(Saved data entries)
== Segment start ==

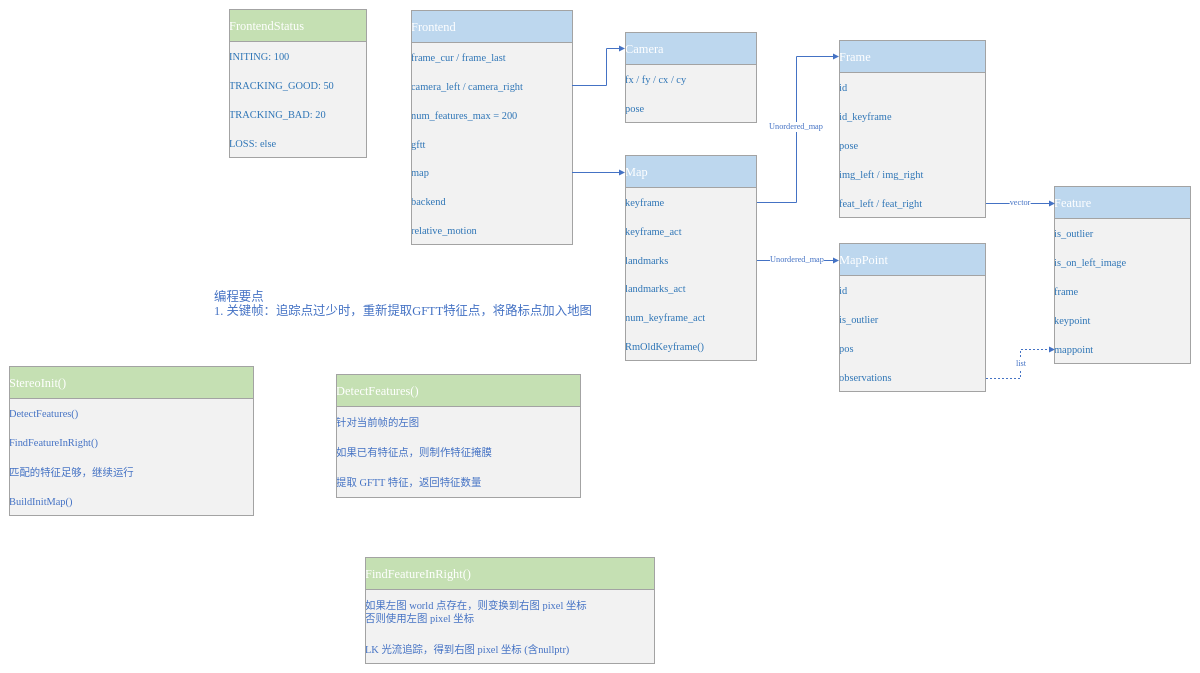
<!DOCTYPE html>
<html lang="zh-CN">
<head>
<meta charset="utf-8">
<title>Frontend class diagram</title>
<style>
:root {
  --page: #ffffff;
  --class-head: #bdd7ee;
  --flow-head: #c5e0b3;
  --body: #f2f2f2;
  --edge: #a3a3a3;
  --member: #2e75b6;
  --ink: #4472c4;
}
* { box-sizing: border-box; margin: 0; padding: 0; }
html, body { width: 1200px; height: 673px; overflow: hidden; background: var(--page); }
body { font-family: "Liberation Serif", "Noto Sans CJK SC", serif; }
.diagram { position: relative; width: 1200px; height: 673px; overflow: hidden; }
.node {
  position: absolute;
  display: flex;
  flex-direction: column;
  background: var(--body);
  outline: 1px solid var(--edge);
  outline-offset: -1px;
  color: var(--member);
  font-size: 10.4px;
  line-height: 13px;
  white-space: nowrap;
}
.node h2 {
  flex: none;
  height: 33px;
  display: flex;
  align-items: center;
  background: var(--class-head);
  border: 1px solid var(--edge);
  color: #ffffff;
  font-size: 12.4px;
  font-weight: 400;
  line-height: 14px;
  text-indent: -1px;
}
.flow h2 { background: var(--flow-head); }
.steps { color: var(--ink); }
.node ul { flex: 1; display: flex; flex-direction: column; list-style: none; }
.node li { flex: 1; display: flex; align-items: center; }
.node li.double { flex: none; height: 44px; }
.status { left: 229px; top: 9px; width: 138px; height: 149px; }
.frontend { left: 411px; top: 10px; width: 162px; height: 235px; }
.camera { left: 625px; top: 32px; width: 132px; height: 91px; }
.map { left: 625px; top: 155px; width: 132px; height: 206px; }
.frame { left: 839px; top: 40px; width: 147px; height: 178px; }
.map-point { left: 839px; top: 243px; width: 147px; height: 149px; }
.feature { left: 1054px; top: 186px; width: 137px; height: 178px; }
.stereo-init { left: 9px; top: 366px; width: 245px; height: 150px; }
.detect { left: 336px; top: 374px; width: 245px; height: 124px; }
.find-right { left: 365px; top: 557px; width: 290px; height: 107px; }
.notes {
  position: absolute;
  left: 214px;
  top: 290px;
  color: var(--ink);
  font-size: 12.4px;
  line-height: 14px;
  white-space: nowrap;
}
.links { position: absolute; left: 0; top: 0; }
.links .wire { fill: none; stroke: var(--ink); stroke-width: 1; }
.links .dashed { stroke-dasharray: 2 2; }
.links .tip { fill: var(--ink); }
.label {
  position: absolute;
  transform: translate(-50%, -50%);
  background: var(--page);
  color: var(--ink);
  font-size: 8.3px;
  line-height: 10px;
  white-space: nowrap;
}
</style>
</head>
<body>
<main class="diagram">
  <section class="node flow status">
    <h2>FrontendStatus</h2>
    <ul><li>INITING: 100</li><li>TRACKING_GOOD: 50</li><li>TRACKING_BAD: 20</li><li>LOSS: else</li></ul>
  </section>

  <section class="node frontend">
    <h2>Frontend</h2>
    <ul><li>frame_cur / frame_last</li><li>camera_left / camera_right</li><li>num_features_max = 200</li><li>gftt</li><li>map</li><li>backend</li><li>relative_motion</li></ul>
  </section>

  <section class="node camera">
    <h2>Camera</h2>
    <ul><li>fx / fy / cx / cy</li><li>pose</li></ul>
  </section>

  <section class="node map">
    <h2>Map</h2>
    <ul><li>keyframe</li><li>keyframe_act</li><li>landmarks</li><li>landmarks_act</li><li>num_keyframe_act</li><li>RmOldKeyframe()</li></ul>
  </section>

  <section class="node frame">
    <h2>Frame</h2>
    <ul><li>id</li><li>id_keyframe</li><li>pose</li><li>img_left / img_right</li><li>feat_left / feat_right</li></ul>
  </section>

  <section class="node map-point">
    <h2>MapPoint</h2>
    <ul><li>id</li><li>is_outlier</li><li>pos</li><li>observations</li></ul>
  </section>

  <section class="node feature">
    <h2>Feature</h2>
    <ul><li>is_outlier</li><li>is_on_left_image</li><li>frame</li><li>keypoint</li><li>mappoint</li></ul>
  </section>

  <section class="notes">
    <p>编程要点</p>
    <p>1. 关键帧：追踪点过少时，重新提取GFTT特征点，将路标点加入地图</p>
  </section>

  <section class="node flow steps stereo-init">
    <h2>StereoInit()</h2>
    <ul><li>DetectFeatures()</li><li>FindFeatureInRight()</li><li>匹配的特征足够，继续运行</li><li>BuildInitMap()</li></ul>
  </section>

  <section class="node flow steps detect">
    <h2>DetectFeatures()</h2>
    <ul><li>针对当前帧的左图</li><li>如果已有特征点，则制作特征掩膜</li><li>提取 GFTT 特征，返回特征数量</li></ul>
  </section>

  <section class="node flow steps find-right">
    <h2>FindFeatureInRight()</h2>
    <ul><li class="double"><p>如果左图 world 点存在，则变换到右图 pixel 坐标<br>否则使用左图 pixel 坐标</p></li><li>LK 光流追踪，得到右图 pixel 坐标 (含nullptr)</li></ul>
  </section>

  <svg class="links" width="1200" height="673" viewBox="0 0 1200 673" aria-hidden="true">
    <defs><path id="arrow" class="tip" d="M0 0L-6 -3V3Z"/></defs>
    <path class="wire" d="M572 85.5H606.5V48.5H620"/>
    <path class="wire" d="M572 172.5H620"/>
    <path class="wire" d="M757 202.5H796.5V56.5H834"/>
    <path class="wire" d="M757 260.5H834"/>
    <path class="wire" d="M986 203.5H1050"/>
    <path class="wire dashed" d="M986 378.5H1020.5V349.5H1050"/>
    <use href="#arrow" x="625" y="48.5"/>
    <use href="#arrow" x="625" y="172.5"/>
    <use href="#arrow" x="839" y="56.5"/>
    <use href="#arrow" x="839" y="260.5"/>
    <use href="#arrow" x="1055" y="203.5"/>
    <use href="#arrow" x="1055" y="349.5"/>
  </svg>
  <span class="label" style="left:796px;top:127px">Unordered_map</span>
  <span class="label" style="left:797px;top:260px">Unordered_map</span>
  <span class="label" style="left:1020px;top:203px">vector</span>
  <span class="label" style="left:1021px;top:364px">list</span>
</main>
</body>
</html>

== Segment end ==

# What is needed
Take the lines above from the top of the records through the one with "9px; top: 366px;" and repeat them exactly, without any pictures.

# Output
<!DOCTYPE html>
<html lang="zh-CN">
<head>
<meta charset="utf-8">
<title>Frontend class diagram</title>
<style>
:root {
  --page: #ffffff;
  --class-head: #bdd7ee;
  --flow-head: #c5e0b3;
  --body: #f2f2f2;
  --edge: #a3a3a3;
  --member: #2e75b6;
  --ink: #4472c4;
}
* { box-sizing: border-box; margin: 0; padding: 0; }
html, body { width: 1200px; height: 673px; overflow: hidden; background: var(--page); }
body { font-family: "Liberation Serif", "Noto Sans CJK SC", serif; }
.diagram { position: relative; width: 1200px; height: 673px; overflow: hidden; }
.node {
  position: absolute;
  display: flex;
  flex-direction: column;
  background: var(--body);
  outline: 1px solid var(--edge);
  outline-offset: -1px;
  color: var(--member);
  font-size: 10.4px;
  line-height: 13px;
  white-space: nowrap;
}
.node h2 {
  flex: none;
  height: 33px;
  display: flex;
  align-items: center;
  background: var(--class-head);
  border: 1px solid var(--edge);
  color: #ffffff;
  font-size: 12.4px;
  font-weight: 400;
  line-height: 14px;
  text-indent: -1px;
}
.flow h2 { background: var(--flow-head); }
.steps { color: var(--ink); }
.node ul { flex: 1; display: flex; flex-direction: column; list-style: none; }
.node li { flex: 1; display: flex; align-items: center; }
.node li.double { flex: none; height: 44px; }
.status { left: 229px; top: 9px; width: 138px; height: 149px; }
.frontend { left: 411px; top: 10px; width: 162px; height: 235px; }
.camera { left: 625px; top: 32px; width: 132px; height: 91px; }
.map { left: 625px; top: 155px; width: 132px; height: 206px; }
.frame { left: 839px; top: 40px; width: 147px; height: 178px; }
.map-point { left: 839px; top: 243px; width: 147px; height: 149px; }
.feature { left: 1054px; top: 186px; width: 137px; height: 178px; }
.stereo-init { left: 9px; top: 366px; width: 245px; height: 150px; }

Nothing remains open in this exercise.